__Exercise aim__.
Whichever lines of the material contain "parent", copy each of them.

__Input__.
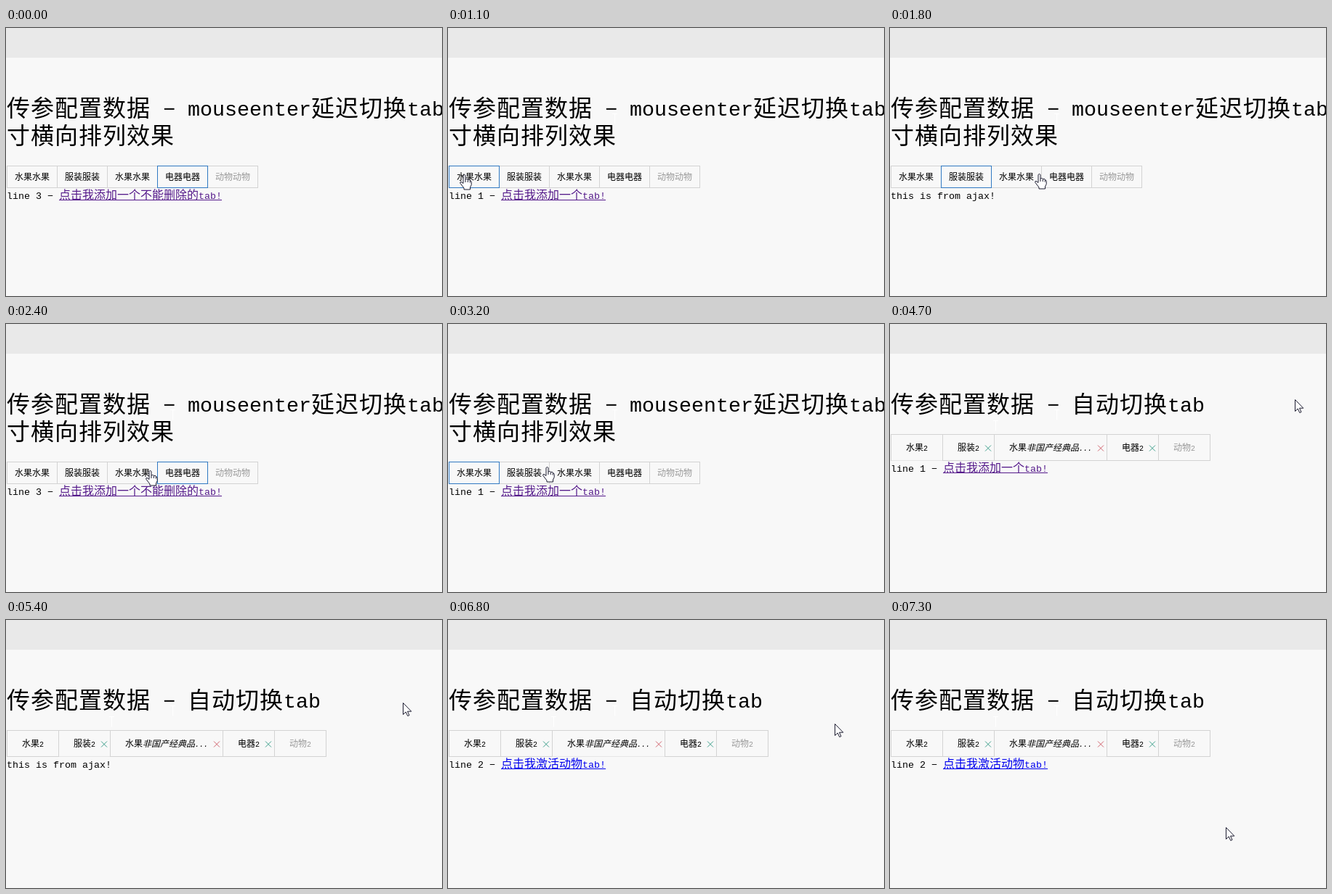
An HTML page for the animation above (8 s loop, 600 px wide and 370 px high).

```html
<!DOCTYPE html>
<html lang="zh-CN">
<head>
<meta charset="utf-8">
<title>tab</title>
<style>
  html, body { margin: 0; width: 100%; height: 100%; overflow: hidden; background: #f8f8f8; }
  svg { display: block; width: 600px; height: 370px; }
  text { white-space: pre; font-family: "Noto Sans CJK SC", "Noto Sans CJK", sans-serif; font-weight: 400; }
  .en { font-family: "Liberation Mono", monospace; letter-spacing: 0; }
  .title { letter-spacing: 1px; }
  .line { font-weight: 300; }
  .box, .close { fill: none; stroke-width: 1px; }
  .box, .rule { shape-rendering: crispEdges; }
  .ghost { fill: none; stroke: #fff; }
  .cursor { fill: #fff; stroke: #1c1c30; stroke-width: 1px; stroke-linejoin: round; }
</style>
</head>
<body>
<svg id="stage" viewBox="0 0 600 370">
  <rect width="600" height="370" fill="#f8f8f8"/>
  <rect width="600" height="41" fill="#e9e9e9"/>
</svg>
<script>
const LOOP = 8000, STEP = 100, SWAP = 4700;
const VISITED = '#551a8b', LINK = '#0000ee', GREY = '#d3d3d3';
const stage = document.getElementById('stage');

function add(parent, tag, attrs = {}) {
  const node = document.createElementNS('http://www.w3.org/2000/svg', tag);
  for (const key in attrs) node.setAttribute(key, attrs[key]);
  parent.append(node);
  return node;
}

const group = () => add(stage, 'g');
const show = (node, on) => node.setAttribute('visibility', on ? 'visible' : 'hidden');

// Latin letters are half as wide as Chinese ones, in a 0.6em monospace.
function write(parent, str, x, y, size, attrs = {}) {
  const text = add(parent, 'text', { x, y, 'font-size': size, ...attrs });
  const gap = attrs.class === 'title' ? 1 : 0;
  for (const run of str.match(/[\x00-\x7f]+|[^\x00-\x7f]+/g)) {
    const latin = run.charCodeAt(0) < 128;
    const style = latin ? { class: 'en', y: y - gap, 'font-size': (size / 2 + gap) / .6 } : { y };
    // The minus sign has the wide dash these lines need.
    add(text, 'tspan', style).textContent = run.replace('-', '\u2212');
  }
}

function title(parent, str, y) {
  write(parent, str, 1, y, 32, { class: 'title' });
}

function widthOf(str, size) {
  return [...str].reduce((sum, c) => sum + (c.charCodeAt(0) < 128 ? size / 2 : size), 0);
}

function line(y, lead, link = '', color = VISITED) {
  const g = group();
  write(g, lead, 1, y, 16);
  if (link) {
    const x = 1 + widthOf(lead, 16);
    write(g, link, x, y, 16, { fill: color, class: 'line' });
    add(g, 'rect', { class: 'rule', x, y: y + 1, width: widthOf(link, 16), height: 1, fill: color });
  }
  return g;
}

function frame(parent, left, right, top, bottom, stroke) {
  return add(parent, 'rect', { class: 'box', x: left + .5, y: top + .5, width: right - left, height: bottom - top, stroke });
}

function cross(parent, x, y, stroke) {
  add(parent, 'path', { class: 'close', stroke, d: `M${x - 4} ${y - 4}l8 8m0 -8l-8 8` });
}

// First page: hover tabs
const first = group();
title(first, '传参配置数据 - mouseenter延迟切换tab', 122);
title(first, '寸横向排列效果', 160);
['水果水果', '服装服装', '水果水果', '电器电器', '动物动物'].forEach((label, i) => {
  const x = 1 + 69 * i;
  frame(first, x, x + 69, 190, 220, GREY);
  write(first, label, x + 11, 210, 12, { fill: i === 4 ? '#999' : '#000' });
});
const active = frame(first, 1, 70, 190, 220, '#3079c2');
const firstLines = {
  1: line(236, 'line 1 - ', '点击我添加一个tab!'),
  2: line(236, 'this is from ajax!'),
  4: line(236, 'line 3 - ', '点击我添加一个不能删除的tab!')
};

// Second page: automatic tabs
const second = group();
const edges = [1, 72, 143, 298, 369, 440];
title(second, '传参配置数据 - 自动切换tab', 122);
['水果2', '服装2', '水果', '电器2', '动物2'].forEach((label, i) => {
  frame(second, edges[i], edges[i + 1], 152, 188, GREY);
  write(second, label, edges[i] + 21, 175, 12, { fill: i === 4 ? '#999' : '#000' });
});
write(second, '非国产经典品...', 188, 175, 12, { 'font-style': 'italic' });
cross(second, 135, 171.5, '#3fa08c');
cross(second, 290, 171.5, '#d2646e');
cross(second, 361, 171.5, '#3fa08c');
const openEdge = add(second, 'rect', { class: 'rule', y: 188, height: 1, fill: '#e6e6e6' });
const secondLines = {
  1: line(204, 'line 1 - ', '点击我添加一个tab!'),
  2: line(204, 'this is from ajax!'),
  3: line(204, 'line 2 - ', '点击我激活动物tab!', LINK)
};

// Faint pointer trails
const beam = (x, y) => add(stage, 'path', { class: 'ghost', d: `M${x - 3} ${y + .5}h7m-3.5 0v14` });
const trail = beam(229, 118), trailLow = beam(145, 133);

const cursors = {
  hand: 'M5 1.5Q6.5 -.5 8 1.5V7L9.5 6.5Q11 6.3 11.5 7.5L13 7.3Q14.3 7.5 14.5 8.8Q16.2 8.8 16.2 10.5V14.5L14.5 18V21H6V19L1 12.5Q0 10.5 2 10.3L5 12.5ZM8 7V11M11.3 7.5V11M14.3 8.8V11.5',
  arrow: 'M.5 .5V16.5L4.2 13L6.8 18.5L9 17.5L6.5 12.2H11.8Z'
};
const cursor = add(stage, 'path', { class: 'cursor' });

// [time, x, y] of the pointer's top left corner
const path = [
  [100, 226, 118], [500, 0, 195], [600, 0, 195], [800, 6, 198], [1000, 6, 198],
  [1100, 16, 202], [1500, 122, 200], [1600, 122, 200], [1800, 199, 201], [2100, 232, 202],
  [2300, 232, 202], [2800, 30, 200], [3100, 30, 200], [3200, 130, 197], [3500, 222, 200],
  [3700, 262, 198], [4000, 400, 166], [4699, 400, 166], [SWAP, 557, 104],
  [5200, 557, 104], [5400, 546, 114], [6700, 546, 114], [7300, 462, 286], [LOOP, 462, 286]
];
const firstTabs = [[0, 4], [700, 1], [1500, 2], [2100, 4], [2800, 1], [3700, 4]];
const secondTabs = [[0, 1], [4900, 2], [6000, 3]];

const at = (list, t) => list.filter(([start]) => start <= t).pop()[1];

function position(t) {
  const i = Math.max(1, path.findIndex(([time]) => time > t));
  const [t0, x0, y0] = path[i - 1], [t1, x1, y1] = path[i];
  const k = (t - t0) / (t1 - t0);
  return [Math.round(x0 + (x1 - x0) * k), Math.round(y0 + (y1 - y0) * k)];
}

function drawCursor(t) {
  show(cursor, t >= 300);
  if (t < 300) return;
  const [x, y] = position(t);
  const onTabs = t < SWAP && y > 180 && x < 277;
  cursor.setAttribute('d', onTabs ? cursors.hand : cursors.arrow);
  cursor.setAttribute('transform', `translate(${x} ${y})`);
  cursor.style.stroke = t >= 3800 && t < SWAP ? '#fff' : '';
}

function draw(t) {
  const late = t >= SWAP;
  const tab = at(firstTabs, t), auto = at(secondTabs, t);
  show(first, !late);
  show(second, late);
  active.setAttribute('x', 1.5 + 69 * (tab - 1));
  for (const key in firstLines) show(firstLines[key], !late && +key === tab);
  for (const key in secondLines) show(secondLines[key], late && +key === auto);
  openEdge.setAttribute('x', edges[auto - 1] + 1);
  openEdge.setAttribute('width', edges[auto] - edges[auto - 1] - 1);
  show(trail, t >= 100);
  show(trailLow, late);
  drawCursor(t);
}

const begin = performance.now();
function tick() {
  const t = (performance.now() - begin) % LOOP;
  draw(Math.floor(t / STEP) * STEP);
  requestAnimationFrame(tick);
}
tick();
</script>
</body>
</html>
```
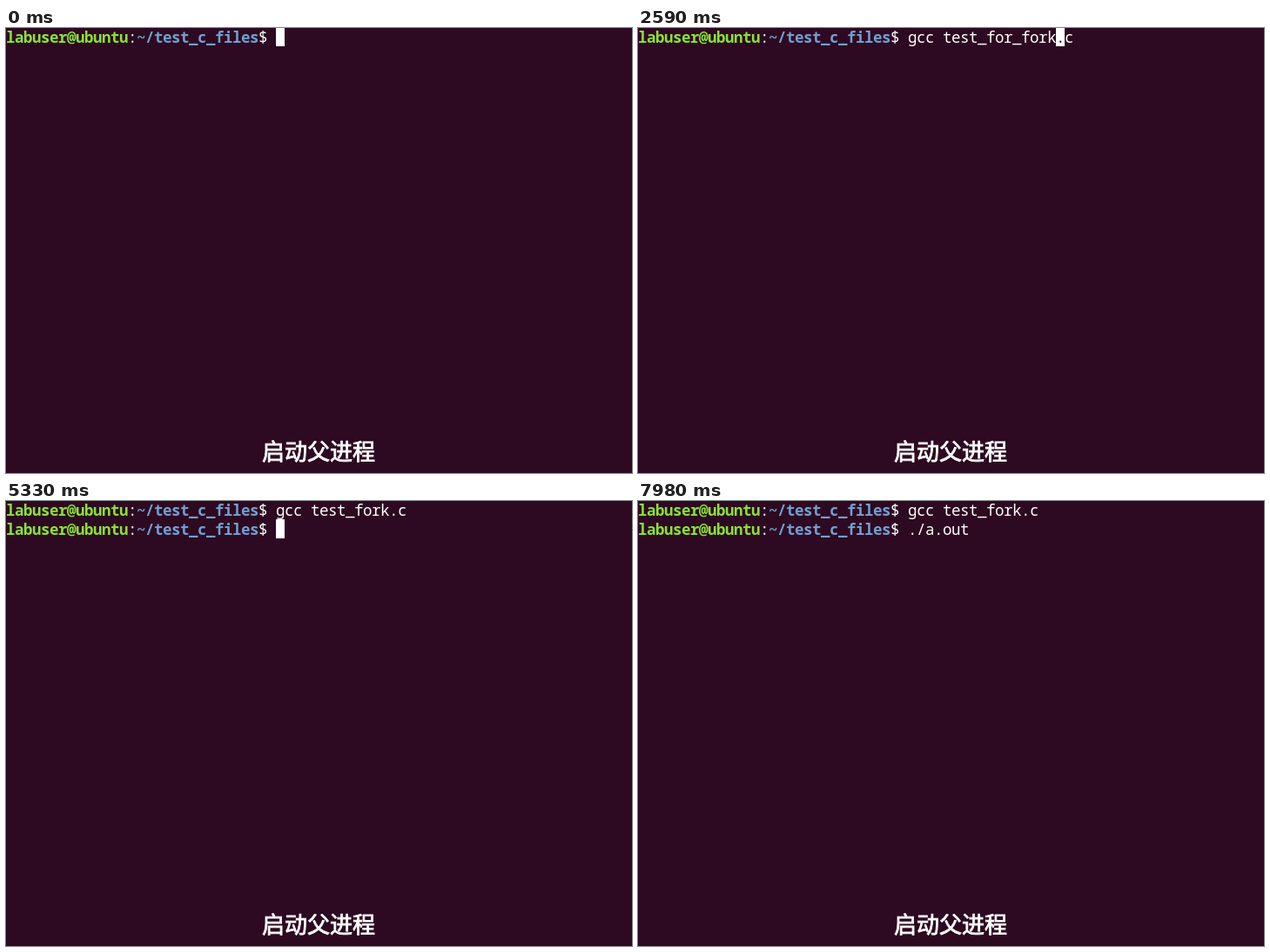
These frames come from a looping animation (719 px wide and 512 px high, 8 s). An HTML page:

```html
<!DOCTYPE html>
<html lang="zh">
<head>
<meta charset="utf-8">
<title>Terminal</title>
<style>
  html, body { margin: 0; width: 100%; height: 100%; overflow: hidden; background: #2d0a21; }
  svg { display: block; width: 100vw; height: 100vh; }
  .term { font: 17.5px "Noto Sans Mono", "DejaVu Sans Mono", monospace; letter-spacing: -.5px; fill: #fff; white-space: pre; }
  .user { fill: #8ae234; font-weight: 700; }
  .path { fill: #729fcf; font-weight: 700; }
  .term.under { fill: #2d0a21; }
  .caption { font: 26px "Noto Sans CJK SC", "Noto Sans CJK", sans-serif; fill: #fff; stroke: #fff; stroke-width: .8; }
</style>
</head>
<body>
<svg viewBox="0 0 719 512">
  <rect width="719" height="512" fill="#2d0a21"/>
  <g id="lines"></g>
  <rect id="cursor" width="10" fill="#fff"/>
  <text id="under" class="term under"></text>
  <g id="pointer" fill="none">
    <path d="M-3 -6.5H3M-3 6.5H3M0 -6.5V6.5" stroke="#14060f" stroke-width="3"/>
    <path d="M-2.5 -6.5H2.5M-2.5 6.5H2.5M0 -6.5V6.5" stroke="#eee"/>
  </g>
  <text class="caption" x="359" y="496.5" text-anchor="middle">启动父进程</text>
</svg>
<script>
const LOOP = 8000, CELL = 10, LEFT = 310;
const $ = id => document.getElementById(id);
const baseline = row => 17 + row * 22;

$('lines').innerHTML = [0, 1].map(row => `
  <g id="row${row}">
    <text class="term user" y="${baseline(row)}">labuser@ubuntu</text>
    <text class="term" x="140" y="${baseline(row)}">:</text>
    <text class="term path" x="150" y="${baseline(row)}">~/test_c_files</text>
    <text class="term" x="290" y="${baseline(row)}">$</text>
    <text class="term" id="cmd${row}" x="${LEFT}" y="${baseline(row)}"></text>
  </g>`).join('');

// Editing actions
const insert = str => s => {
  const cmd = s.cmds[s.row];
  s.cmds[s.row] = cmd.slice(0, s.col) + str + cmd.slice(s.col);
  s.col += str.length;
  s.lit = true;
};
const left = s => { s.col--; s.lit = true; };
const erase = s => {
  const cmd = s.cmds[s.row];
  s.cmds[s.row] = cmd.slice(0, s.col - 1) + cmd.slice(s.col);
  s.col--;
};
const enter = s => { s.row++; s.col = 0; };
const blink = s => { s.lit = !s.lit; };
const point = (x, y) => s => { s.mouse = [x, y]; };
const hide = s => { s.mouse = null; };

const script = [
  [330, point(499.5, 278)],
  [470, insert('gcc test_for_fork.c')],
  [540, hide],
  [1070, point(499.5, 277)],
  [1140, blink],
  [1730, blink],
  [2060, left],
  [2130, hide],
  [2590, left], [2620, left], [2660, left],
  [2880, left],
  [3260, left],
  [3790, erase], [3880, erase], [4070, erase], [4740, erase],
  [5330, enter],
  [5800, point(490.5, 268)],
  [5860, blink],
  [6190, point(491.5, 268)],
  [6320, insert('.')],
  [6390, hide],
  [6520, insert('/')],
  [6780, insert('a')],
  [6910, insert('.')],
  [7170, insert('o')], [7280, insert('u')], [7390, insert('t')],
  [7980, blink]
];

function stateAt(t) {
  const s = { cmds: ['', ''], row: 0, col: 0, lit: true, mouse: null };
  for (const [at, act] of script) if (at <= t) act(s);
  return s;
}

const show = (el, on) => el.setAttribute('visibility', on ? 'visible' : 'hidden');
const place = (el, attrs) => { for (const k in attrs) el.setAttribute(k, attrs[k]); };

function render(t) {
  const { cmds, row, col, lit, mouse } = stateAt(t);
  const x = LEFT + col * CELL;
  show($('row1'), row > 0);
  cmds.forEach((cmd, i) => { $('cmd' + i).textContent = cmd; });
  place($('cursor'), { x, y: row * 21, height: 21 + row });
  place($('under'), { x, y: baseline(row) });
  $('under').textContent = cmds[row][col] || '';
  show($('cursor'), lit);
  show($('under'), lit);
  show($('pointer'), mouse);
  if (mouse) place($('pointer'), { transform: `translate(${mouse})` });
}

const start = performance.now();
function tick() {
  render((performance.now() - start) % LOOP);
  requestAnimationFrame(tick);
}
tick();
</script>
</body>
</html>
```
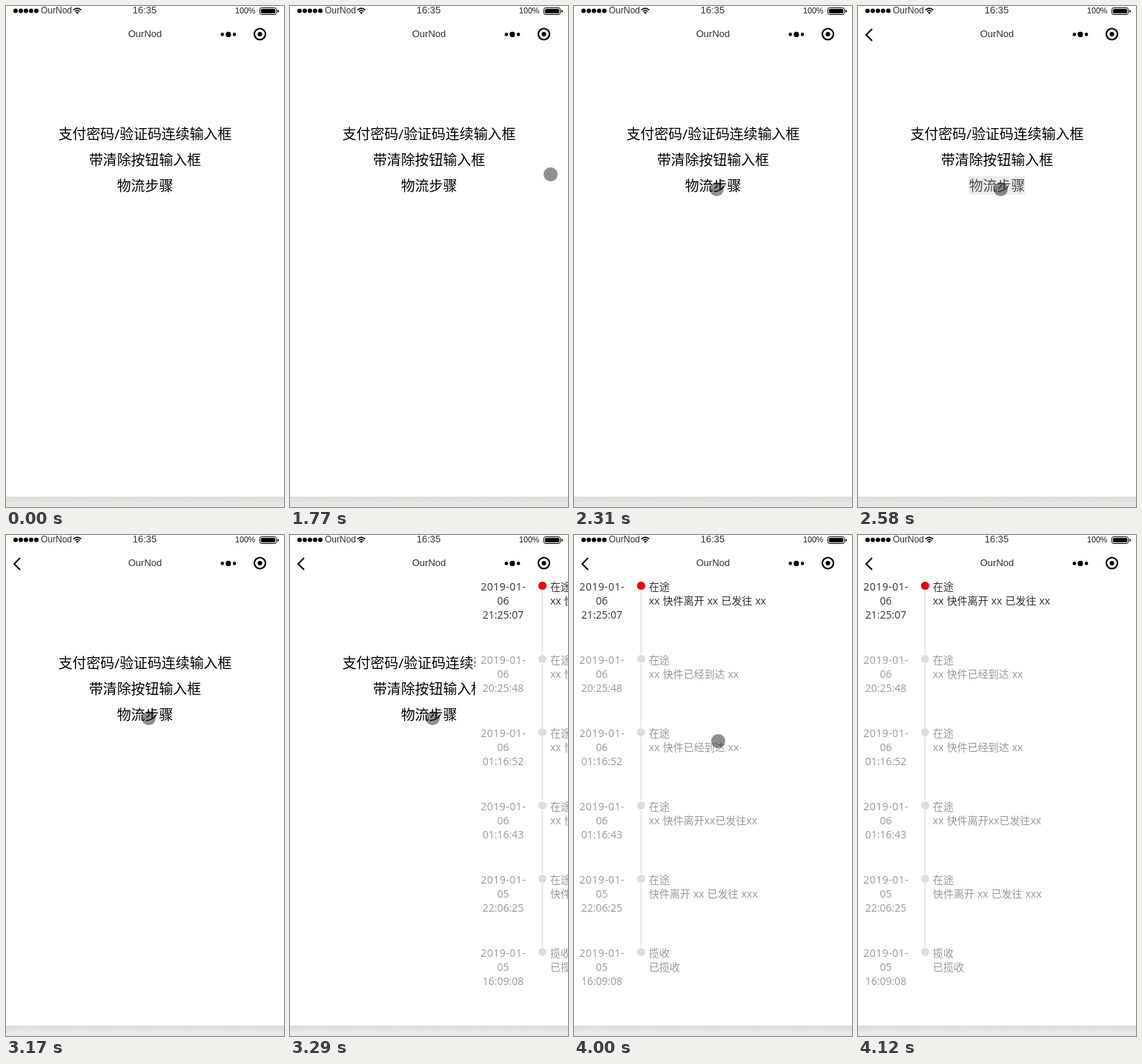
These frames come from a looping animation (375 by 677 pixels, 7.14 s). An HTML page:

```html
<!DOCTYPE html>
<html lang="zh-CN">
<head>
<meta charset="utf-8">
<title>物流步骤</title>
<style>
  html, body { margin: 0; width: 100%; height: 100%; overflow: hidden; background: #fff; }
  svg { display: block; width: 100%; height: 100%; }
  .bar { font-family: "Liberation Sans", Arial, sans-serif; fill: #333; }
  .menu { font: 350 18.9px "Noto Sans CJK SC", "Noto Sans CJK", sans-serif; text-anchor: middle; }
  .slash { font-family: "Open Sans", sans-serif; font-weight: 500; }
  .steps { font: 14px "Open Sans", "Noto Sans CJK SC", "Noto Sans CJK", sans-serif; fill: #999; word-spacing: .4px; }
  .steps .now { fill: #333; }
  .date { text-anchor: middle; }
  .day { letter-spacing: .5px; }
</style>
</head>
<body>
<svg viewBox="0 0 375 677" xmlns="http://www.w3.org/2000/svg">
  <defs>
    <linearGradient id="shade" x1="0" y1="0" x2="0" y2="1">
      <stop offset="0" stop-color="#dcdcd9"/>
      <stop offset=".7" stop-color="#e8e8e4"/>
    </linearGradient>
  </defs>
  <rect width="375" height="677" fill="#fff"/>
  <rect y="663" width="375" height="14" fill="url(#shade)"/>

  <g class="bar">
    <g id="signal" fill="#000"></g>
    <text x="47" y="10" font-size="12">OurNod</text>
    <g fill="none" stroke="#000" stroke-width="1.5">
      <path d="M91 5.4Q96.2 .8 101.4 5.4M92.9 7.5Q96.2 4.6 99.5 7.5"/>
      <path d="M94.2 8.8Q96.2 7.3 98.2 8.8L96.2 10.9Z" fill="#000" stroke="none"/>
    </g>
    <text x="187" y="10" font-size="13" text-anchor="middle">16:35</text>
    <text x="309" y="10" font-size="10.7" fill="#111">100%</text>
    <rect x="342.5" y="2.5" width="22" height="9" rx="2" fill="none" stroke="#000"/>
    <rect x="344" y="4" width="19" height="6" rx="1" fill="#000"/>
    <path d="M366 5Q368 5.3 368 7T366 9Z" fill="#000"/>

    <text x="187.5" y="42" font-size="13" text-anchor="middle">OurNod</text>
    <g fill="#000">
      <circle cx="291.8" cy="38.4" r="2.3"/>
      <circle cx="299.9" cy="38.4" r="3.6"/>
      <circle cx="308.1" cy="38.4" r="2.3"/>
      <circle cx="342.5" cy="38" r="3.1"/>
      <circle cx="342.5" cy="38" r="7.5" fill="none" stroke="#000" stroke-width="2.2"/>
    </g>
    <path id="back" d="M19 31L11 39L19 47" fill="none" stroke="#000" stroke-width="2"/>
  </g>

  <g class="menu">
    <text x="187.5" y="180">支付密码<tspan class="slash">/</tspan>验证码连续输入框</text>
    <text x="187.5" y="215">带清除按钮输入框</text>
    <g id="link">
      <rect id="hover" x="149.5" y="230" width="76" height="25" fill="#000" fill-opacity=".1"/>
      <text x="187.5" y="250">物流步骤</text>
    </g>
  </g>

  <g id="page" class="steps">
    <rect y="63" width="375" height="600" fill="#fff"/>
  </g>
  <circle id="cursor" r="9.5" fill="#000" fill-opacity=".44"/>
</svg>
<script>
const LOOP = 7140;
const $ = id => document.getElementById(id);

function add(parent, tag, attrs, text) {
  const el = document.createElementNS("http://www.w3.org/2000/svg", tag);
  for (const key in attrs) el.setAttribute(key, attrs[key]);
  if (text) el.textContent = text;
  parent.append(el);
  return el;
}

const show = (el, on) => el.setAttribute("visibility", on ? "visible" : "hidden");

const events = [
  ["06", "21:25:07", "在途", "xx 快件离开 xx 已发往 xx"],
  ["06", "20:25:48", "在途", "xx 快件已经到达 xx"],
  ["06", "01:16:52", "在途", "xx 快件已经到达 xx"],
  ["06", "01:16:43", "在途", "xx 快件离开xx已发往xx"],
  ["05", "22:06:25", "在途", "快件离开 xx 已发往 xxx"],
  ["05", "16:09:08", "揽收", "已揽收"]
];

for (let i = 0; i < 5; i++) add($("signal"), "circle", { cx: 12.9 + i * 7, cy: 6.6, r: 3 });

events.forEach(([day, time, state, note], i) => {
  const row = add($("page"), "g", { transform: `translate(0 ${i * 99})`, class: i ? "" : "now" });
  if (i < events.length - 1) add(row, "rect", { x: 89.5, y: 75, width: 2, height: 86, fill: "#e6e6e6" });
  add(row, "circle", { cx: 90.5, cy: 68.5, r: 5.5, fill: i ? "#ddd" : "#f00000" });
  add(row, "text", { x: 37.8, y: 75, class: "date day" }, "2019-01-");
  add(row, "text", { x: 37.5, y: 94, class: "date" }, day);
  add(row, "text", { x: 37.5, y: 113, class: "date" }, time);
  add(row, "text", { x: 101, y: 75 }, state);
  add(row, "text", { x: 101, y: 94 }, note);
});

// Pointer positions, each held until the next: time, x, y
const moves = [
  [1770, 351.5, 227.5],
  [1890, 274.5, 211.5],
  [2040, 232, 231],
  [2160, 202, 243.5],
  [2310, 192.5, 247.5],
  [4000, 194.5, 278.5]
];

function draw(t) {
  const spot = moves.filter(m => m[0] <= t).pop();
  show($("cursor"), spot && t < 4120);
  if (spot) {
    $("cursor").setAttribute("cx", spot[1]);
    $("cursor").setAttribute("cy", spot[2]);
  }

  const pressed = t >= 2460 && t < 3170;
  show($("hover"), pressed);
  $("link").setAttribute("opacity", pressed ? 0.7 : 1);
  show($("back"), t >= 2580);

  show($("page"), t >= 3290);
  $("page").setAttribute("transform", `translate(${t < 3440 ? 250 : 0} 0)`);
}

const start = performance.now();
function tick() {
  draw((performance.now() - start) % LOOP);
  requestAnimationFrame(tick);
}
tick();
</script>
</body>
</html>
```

__Response__.
function add(parent, tag, attrs = {}) {
  parent.append(node);
function write(parent, str, x, y, size, attrs = {}) {
  const text = add(parent, 'text', { x, y, 'font-size': size, ...attrs });
function title(parent, str, y) {
  write(parent, str, 1, y, 32, { class: 'title' });
function frame(parent, left, right, top, bottom, stroke) {
  return add(parent, 'rect', { class: 'box', x: left + .5, y: top + .5, width: right - left, height: bottom - top, stroke });
function cross(parent, x, y, stroke) {
  add(parent, 'path', { class: 'close', stroke, d: `M${x - 4} ${y - 4}l8 8m0 -8l-8 8` });
function add(parent, tag, attrs, text) {
  parent.append(el);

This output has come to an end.